Setting the stage for subsequent material, the first three chapters of the book introduce statistical learning theory, exploratory data analysis, clustering algorithms, different types of data, graph theory, and various clustering forms. In the following chapters on partitional, cluster sampling, and hierarchical algorithms, the book provides readers with enough detail to obtain a basic understanding of cluster analysis for bioinformatics and drug discovery. The remaining chapters cover more advanced methods, such as hybrid and parallel algorithms, as well as details related to specific types of data, including asymmetry, ambiguity, validation measures, and visualization.
This book explores the application of cluster analysis in the areas of bioinformatics and cheminformatics as they relate to drug discovery. Clarifying the use and misuse of clustering methods, it helps readers understand the relative merits of these methods and evaluate results so that useful hypotheses can be developed and tested.
Publisher: Taylor & Francis Inc
Number of pages: 244
Weight: 499 g
Dimensions: 235 x 156 x 18 mm

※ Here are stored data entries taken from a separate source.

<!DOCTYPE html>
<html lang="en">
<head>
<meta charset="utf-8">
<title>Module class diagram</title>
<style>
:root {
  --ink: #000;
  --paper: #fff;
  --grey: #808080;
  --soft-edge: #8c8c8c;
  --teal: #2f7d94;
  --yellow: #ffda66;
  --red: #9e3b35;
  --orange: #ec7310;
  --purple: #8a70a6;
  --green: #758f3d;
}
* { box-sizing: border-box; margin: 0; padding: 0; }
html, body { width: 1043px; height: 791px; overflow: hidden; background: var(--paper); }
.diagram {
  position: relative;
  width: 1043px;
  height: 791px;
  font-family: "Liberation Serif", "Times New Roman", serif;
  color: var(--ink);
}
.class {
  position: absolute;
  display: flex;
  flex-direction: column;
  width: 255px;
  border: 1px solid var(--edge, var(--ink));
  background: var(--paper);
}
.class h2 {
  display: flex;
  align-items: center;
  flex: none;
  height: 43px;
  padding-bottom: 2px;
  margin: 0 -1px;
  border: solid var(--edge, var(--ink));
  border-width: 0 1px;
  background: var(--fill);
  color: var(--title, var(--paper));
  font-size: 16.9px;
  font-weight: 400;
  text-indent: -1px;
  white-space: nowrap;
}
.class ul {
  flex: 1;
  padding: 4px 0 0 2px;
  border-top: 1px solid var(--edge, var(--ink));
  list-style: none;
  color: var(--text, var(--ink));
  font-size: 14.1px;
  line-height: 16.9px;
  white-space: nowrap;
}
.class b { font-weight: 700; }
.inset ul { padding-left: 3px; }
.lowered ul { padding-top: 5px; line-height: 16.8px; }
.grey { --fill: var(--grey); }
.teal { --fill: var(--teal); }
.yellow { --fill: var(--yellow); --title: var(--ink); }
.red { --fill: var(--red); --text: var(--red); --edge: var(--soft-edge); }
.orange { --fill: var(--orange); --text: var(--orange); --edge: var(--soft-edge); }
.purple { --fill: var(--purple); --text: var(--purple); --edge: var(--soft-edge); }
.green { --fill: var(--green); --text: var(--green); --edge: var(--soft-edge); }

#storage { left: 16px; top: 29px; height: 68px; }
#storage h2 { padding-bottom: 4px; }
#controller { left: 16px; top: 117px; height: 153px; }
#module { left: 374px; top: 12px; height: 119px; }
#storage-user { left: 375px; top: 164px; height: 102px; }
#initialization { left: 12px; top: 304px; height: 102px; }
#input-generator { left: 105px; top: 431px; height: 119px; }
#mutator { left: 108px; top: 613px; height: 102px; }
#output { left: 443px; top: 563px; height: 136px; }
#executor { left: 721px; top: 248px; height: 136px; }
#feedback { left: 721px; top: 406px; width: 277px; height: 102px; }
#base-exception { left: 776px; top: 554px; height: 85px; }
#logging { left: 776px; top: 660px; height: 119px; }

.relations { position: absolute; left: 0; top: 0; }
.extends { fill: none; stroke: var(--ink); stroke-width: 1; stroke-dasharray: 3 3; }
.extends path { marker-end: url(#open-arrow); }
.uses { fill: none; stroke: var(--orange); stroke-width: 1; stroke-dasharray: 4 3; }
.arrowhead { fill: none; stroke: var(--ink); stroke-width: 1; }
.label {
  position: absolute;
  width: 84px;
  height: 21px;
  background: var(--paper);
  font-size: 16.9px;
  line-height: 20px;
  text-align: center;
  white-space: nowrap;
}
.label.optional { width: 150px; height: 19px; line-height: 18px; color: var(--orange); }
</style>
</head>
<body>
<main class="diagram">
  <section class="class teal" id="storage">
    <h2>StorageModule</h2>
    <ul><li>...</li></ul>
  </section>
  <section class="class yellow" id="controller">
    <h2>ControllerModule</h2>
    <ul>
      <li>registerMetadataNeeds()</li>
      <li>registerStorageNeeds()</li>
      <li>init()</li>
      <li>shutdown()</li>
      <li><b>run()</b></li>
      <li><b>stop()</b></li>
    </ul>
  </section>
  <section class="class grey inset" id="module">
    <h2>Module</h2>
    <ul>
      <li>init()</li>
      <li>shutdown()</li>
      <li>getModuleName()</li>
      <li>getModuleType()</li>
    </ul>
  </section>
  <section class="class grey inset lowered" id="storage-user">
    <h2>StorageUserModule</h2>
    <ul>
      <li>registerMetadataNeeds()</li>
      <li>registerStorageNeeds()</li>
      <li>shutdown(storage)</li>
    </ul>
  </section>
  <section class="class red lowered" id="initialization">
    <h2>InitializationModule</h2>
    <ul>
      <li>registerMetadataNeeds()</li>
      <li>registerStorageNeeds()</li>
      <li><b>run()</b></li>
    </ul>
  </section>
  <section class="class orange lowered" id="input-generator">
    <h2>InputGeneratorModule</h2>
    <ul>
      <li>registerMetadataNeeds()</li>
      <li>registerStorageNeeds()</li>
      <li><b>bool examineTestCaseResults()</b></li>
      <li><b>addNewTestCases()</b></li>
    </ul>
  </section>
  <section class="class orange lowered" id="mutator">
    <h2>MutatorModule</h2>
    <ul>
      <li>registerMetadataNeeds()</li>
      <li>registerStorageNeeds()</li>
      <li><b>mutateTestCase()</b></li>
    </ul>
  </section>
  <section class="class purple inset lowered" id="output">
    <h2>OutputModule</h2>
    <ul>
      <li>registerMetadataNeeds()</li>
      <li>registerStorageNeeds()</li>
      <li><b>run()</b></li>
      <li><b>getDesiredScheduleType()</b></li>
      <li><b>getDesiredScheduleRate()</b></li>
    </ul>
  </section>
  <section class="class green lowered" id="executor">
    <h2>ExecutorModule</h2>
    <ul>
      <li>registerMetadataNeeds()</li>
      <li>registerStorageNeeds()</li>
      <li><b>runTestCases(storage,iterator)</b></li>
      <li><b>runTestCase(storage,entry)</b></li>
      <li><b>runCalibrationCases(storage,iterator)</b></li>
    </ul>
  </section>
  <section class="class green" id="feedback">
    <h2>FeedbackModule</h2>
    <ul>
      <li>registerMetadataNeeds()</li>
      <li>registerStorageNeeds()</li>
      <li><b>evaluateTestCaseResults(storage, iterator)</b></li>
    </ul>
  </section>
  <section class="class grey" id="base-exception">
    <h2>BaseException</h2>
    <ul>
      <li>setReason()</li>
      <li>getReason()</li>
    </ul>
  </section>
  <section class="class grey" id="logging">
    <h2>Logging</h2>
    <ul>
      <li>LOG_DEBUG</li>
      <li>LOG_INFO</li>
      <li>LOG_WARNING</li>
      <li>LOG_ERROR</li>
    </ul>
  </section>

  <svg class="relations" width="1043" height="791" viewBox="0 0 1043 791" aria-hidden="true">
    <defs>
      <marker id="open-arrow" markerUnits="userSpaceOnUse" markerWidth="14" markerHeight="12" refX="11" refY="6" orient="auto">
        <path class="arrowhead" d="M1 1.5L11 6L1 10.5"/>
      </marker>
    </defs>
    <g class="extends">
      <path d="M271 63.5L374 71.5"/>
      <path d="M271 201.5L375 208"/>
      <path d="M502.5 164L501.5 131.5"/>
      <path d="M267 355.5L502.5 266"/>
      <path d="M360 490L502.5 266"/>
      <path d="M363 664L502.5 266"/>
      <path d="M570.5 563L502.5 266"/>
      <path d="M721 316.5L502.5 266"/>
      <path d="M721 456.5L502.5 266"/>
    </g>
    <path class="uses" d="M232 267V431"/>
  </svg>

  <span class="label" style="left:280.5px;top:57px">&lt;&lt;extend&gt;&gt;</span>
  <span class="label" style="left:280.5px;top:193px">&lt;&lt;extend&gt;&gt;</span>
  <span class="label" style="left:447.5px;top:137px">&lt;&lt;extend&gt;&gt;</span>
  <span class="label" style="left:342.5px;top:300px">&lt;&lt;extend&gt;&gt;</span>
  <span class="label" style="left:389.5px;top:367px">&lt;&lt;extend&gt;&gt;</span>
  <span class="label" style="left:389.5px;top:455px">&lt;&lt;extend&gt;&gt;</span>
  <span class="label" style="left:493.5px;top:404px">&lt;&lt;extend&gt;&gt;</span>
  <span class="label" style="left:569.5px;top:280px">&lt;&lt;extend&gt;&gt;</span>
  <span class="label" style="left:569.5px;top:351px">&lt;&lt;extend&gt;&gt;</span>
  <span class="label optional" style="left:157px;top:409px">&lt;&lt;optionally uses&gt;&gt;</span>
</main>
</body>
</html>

John trained in computer science and has been involved with data mining and statistical analysis; Norah trained as a theoretical physical chemist and has mostly worked for pharmaceutical companies on drug discovery. They run a company that merges their fields, and it is that overlap that they describe here. They explain how cluster analysis, an exploratory data analysis tool, is used in bioinformatics and cheminformatics as they relate to drug discovery. The goal is for practitioners to be aware of the relative merits of clustering methods with the data they have at hand.
-SciTech Book News, February 2011
... In this volume, the authors present sufficient options so that the user can choose the appropriate method for their data. ... Practitioners in the pharmaceutical industry need an expert guide, which the authors of this book provide, to extract the most information from their data. Those of us who learned their clustering from Anderberg, Sokal and Sneath, and Willett now have a valuable additional resource suitable for the 21st century.
-From the Foreword by John Bradshaw, Barley, Hertfordshire, UK